(Source texts of formatted documents)
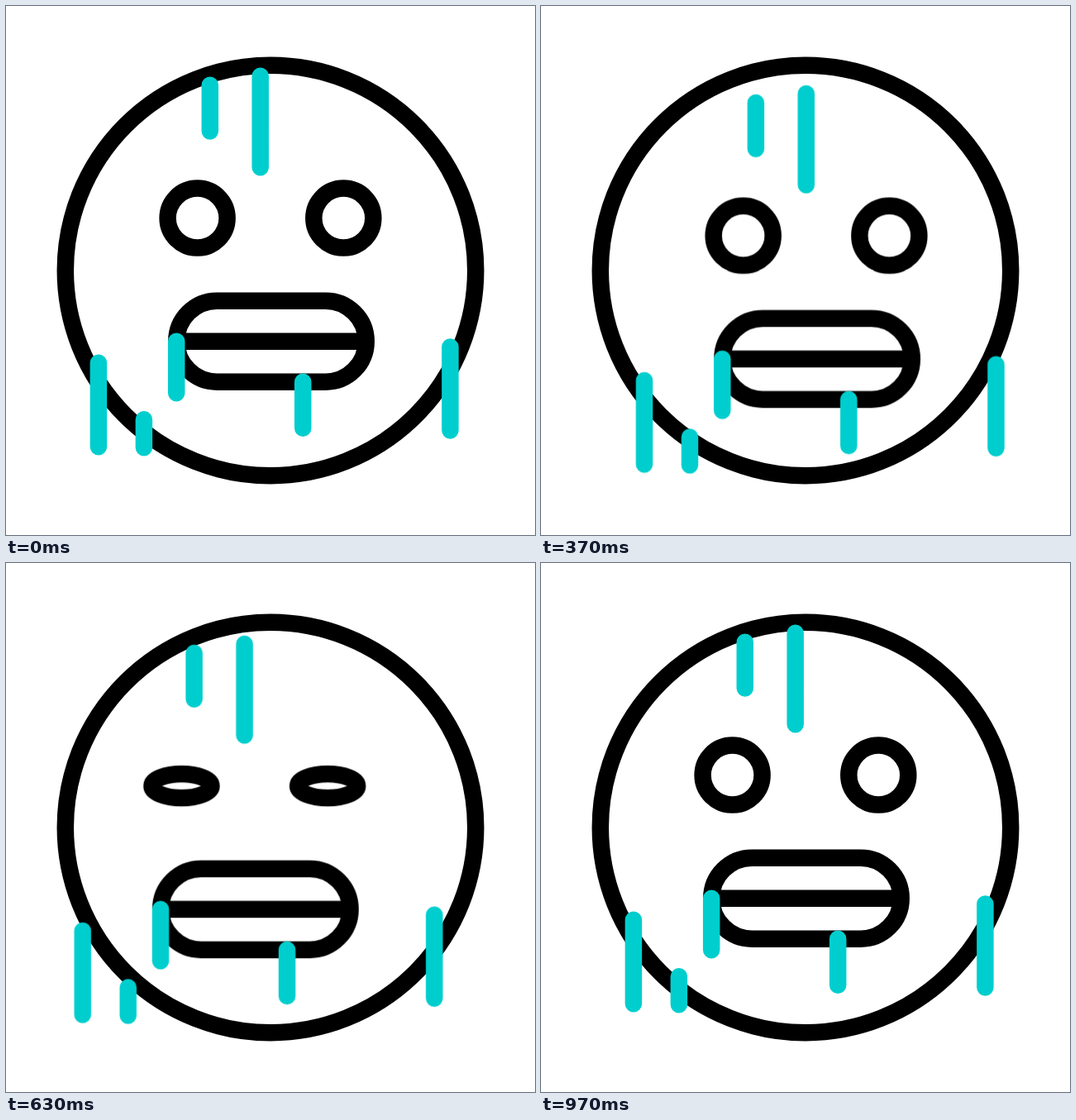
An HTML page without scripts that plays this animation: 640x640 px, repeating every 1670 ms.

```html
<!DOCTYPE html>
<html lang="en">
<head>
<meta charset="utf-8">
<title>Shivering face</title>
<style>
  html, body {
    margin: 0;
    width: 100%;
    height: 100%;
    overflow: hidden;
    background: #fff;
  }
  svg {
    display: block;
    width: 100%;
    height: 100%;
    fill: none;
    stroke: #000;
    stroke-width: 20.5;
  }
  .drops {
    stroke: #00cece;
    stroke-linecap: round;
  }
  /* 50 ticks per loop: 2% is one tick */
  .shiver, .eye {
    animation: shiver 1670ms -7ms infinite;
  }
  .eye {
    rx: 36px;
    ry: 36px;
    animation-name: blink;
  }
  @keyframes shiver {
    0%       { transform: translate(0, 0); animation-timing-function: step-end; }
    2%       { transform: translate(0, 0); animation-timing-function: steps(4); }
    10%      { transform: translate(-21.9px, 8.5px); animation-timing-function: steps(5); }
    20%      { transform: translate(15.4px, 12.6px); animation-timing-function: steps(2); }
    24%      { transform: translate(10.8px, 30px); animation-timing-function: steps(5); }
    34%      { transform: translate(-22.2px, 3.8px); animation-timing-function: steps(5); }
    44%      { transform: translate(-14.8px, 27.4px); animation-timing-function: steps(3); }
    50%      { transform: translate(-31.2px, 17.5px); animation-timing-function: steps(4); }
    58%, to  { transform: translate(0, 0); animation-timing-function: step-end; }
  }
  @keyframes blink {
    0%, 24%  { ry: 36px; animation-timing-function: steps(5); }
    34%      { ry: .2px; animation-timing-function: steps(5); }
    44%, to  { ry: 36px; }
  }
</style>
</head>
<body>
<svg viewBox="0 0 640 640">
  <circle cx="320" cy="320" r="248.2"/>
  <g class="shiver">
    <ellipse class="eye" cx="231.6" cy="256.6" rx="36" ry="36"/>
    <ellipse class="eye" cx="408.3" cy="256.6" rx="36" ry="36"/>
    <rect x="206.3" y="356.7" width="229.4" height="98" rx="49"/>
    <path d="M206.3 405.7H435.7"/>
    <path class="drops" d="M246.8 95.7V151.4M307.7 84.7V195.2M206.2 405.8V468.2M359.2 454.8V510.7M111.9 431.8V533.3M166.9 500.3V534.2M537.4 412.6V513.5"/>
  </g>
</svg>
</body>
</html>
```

## Task prompt
Copy each line above where the string "translate" occurs.

## Response box
    0%       { transform: translate(0, 0); animation-timing-function: step-end; }
    2%       { transform: translate(0, 0); animation-timing-function: steps(4); }
    10%      { transform: translate(-21.9px, 8.5px); animation-timing-function: steps(5); }
    20%      { transform: translate(15.4px, 12.6px); animation-timing-function: steps(2); }
    24%      { transform: translate(10.8px, 30px); animation-timing-function: steps(5); }
    34%      { transform: translate(-22.2px, 3.8px); animation-timing-function: steps(5); }
    44%      { transform: translate(-14.8px, 27.4px); animation-timing-function: steps(3); }
    50%      { transform: translate(-31.2px, 17.5px); animation-timing-function: steps(4); }
    58%, to  { transform: translate(0, 0); animation-timing-function: step-end; }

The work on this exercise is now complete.